The majority of the Greek Australian candidates running in the New South Wales election next weekend are women.
The NSW state election next Saturday, March 25, coincides with the anniversary of the 1821 Greek Revolution. While there is no chance that the election will be as bloody as the Greek Revolution, there is a chance that the LNP government may lose its grip on power in the face of a refreshed Labor.
The Greek Australians running for the Legislative Assembly are:
– Stephen Kamper, for Labor, for the seat of Rockdale.
– Sophie Cotsis, for Labor in the seat of Canterbury.
– Eleni Marie Petinos, with the Liberals, in the seat of Miranda.
– Fiona Douskou, with the Liberals, in the seat of Newtown.
– Izabella Angelyn Antoniou, for the Greens for the seat of Summer Hill.

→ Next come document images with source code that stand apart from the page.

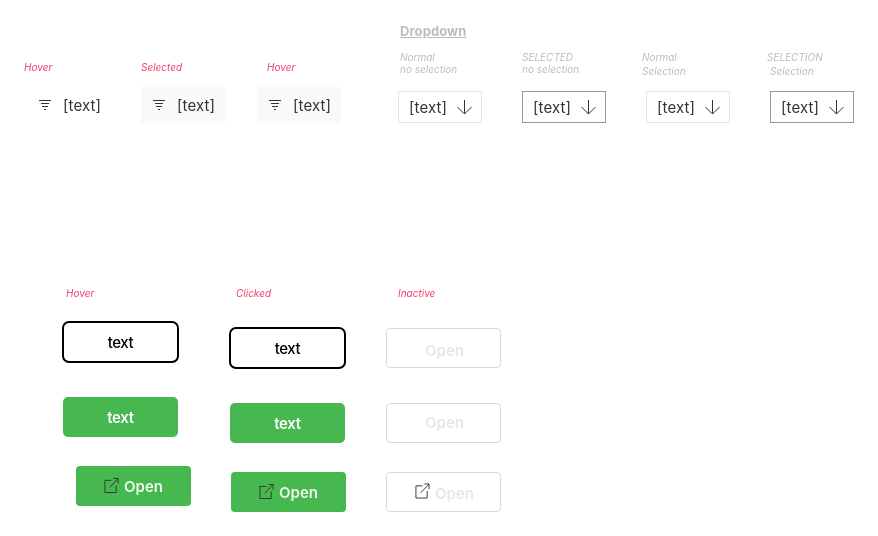
<!DOCTYPE html>
<html lang="en">
<head>
<meta charset="utf-8">
<title>Button and dropdown states</title>
<style>
:root {
  --ink: #333;
  --black: #000;
  --white: #fff;
  --note: #f23d68;
  --muted: #bcbcbc;
  --faint: #e6e6e6;
  --line: #e4e4e4;
  --line-active: #999;
  --line-inactive: #d9d9d9;
  --fill: #f9f9f9;
  --green: #47b84f;
}
* { box-sizing: border-box; margin: 0; padding: 0; }
html, body { width: 878px; height: 536px; overflow: hidden; background: var(--white); }
body { font-family: Inter, Roboto, sans-serif; color: var(--ink); }
svg { display: block; flex: none; fill: none; stroke: currentColor; }
.sprite { display: none; }

.sheet { width: 878px; height: 536px; overflow: hidden; }
.controls { display: flex; align-items: flex-end; height: 123px; padding-left: 27px; }

.note { font-size: 10px; font-style: italic; line-height: 12px; color: var(--note); white-space: nowrap; }

.filters { display: grid; grid-template-columns: 114px 116px 84px; margin-right: 57px; }
.filters .note { margin-bottom: 14px; }
.note.outdent { margin-left: -3px; }
.note.indent { margin-left: 10px; }
.filter { display: flex; align-items: center; gap: 12px; width: 84px; height: 36px; padding-left: 12px; font-size: 15px; letter-spacing: .1px; white-space: nowrap; }
.filter.filled { background: var(--fill); }

.dropdowns h2 { margin: 0 0 12px 2px; font-size: 13px; font-weight: 700; line-height: 16px; letter-spacing: .1px; color: var(--muted); text-decoration: underline; }
.options { display: grid; grid-template-columns: repeat(4, 84px); column-gap: 40px; }
.options .note { height: 40px; color: var(--muted); }
.options .note.loose { height: 41px; margin-top: -1px; line-height: 14px; }
.options .note span { display: block; }
.shift-2 { margin-left: 2px; }
.back-3 { margin-left: -3px; }
.back-4 { margin-left: -4px; }
.push-3 { padding-left: 3px; }
.dropdown { display: flex; align-items: center; justify-content: space-between; width: 84px; height: 32px; padding: 0 9px 0 10px; border: 1px solid var(--line); font-size: 15px; letter-spacing: .1px; white-space: nowrap; }
.dropdown.active { border-color: var(--line-active); }

.buttons { display: grid; grid-template-columns: 167px 157px 115px; padding: 164px 0 0 62px; }
.state { display: flex; flex-direction: column; align-items: flex-start; }
.state .note { margin: 0 0 22px 4px; }
.clicked .note { margin: 0 0 28px 7px; }
.inactive .note { margin: 0 0 29px 12px; }
.button { display: flex; align-items: center; justify-content: center; gap: 5px; width: 115px; height: 40px; border-radius: 5px; font-size: 15px; font-weight: 600; color: var(--white); background: var(--green); text-decoration: none; white-space: nowrap; }
.button.outline { width: 117px; height: 42px; border: 2px solid var(--black); border-radius: 7px; background: var(--white); color: var(--black); font-weight: 500; letter-spacing: -.4px; }
.button.solid { margin: 34px 0 29px 1px; letter-spacing: -.3px; }
.button.open { border-radius: 4px; color: #f0faf0; }
.hover .open { margin-left: 14px; }
.clicked .open { margin-left: 2px; }
.button.open svg { color: var(--ink); margin-top: -2px; }
.inactive .button { border: 1px solid var(--line-inactive); border-radius: 4px; background: var(--white); color: var(--faint); padding-left: 2px; }
.inactive .first { margin-bottom: 35px; padding-top: 5px; }
.inactive .second { margin-bottom: 29px; padding-bottom: 2px; }
.inactive .open span { padding-top: 3px; }
</style>
</head>
<body>
<svg class="sprite" aria-hidden="true">
  <defs>
    <symbol id="icon-filter" viewBox="0 0 12 12"><path d="M0 1.5H12M2 4.5H10M3 7.5H9M5 10.5H7"/></symbol>
    <symbol id="icon-arrow" viewBox="0 0 15 16"><path d="M7.5 1V15M.5 8L7.5 15L14.5 8"/></symbol>
    <symbol id="icon-open" viewBox="0 0 16 18"><path d="M8 3.5H1V16.5H13V9M6 11L15 1.5M10 1.5H15V7"/></symbol>
  </defs>
</svg>
<main class="sheet">
  <div class="controls">
    <section class="filters" aria-label="Filter states">
      <div>
        <p class="note outdent">Hover</p>
        <div class="filter"><svg width="12" height="12"><use href="#icon-filter"/></svg>[text]</div>
      </div>
      <div>
        <p class="note">Selected</p>
        <div class="filter filled"><svg width="12" height="12"><use href="#icon-filter"/></svg>[text]</div>
      </div>
      <div>
        <p class="note indent">Hover</p>
        <div class="filter filled"><svg width="12" height="12"><use href="#icon-filter"/></svg>[text]</div>
      </div>
    </section>
    <section class="dropdowns">
      <h2>Dropdown</h2>
      <div class="options">
        <div>
          <p class="note shift-2"><span>Normal</span><span>no selection</span></p>
          <div class="dropdown">[text]<svg width="15" height="16"><use href="#icon-arrow"/></svg></div>
        </div>
        <div>
          <p class="note"><span>SELECTED</span><span>no selection</span></p>
          <div class="dropdown active">[text]<svg width="15" height="16"><use href="#icon-arrow"/></svg></div>
        </div>
        <div>
          <p class="note loose back-4"><span>Normal</span><span>Selection</span></p>
          <div class="dropdown">[text]<svg width="15" height="16"><use href="#icon-arrow"/></svg></div>
        </div>
        <div>
          <p class="note loose back-3"><span>SELECTION</span><span class="push-3">Selection</span></p>
          <div class="dropdown active">[text]<svg width="15" height="16"><use href="#icon-arrow"/></svg></div>
        </div>
      </div>
    </section>
  </div>
  <section class="buttons" aria-label="Button states">
    <div class="state hover">
      <p class="note">Hover</p>
      <a class="button outline" href="#">text</a>
      <a class="button solid" href="#">text</a>
      <a class="button open" href="#"><svg width="15" height="17"><use href="#icon-open"/></svg><span>Open</span></a>
    </div>
    <div class="state clicked">
      <p class="note">Clicked</p>
      <a class="button outline" href="#">text</a>
      <a class="button solid" href="#">text</a>
      <a class="button open" href="#"><svg width="15" height="17"><use href="#icon-open"/></svg><span>Open</span></a>
    </div>
    <div class="state inactive">
      <p class="note">Inactive</p>
      <span class="button first">Open</span>
      <span class="button second">Open</span>
      <span class="button open"><svg width="15" height="18"><use href="#icon-open"/></svg><span>Open</span></span>
    </div>
  </section>
</main>
</body>
</html>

– Panayiota Domna Giannakis, with the Informed Medical Options Party, in the seat of Cronulla.
– Angela Mary Ketas, for the Informed Medical Options Party, in the seat of Port Stephens.
And, Courtney Houssos will run for a seat in the Legislative Council (Legislative Council – Upper House), with the Labor Party.
The NSW voters decide whether the Coalition will continue to lead Australia’s most populous state under the stewardship of premier Dominic Perrottet, or whether Labor led by Chris Minns will form government.
Political strategist Kosmos Samaras writing for Neos Kosmos this week highlighted the cost of housing and rent as a defining element in the NSW election.
Samaras wrote that the “last time NSW Labor won a state election, the median three-bedroom house price was just under $500,000, and at the top end, about 10 times the annual median income of a Sydney resident.”
“Today, nearly 16 years later, you will not get much change out of $1 million and for many Sydney residents, they are sitting on mortgages that are 15 times their annual income.”
Samaras believes that seats held by NSW Labor represent “the most favourable demographic characteristics they could wish for, once you venture into seats like Oatley, Winston Hills and even the ultra-marginal seat of East Hills, the demographic landscape for Labor is riddled with potholes and obstacles.”
Parramatta, he writes is “a massive exception” with the highest number of renters out of any NSW state seat. The pollster believes that this fact “coupled with high levels of diversity has opened up a large gate for Labor to pass through and secure the seat.”
Further out, Penrith with fewer renters, and less diversity is “not the seat that Labor once used to hold at the turn of the 20th century.”
In the crucial seat of Penrith, the Liberal Party is hanging on, just. Their biggest threat is One Nation, who will be “cannibalising votes on the Liberal Party’s right flank.”
In 2019, only 25 per cent of One Nation voters did not exhaust their vote in Penrith. Of that, only 14 per cent ended up flowing back to the Liberal Party.
Regardless of the favourable demographics in many Labor seats and a slightly dazed and worn state government, the election will be a close one, with hand-to-hand battle in many marginal seats.
Gambling sites like Ladbrokes are predicting a Labor victory at miserly odds of 1:20, and the Coalition at 4.50 odds. Of course, the Greens have about as much hope of forming government as they do elsewhere, none, at 101 odds.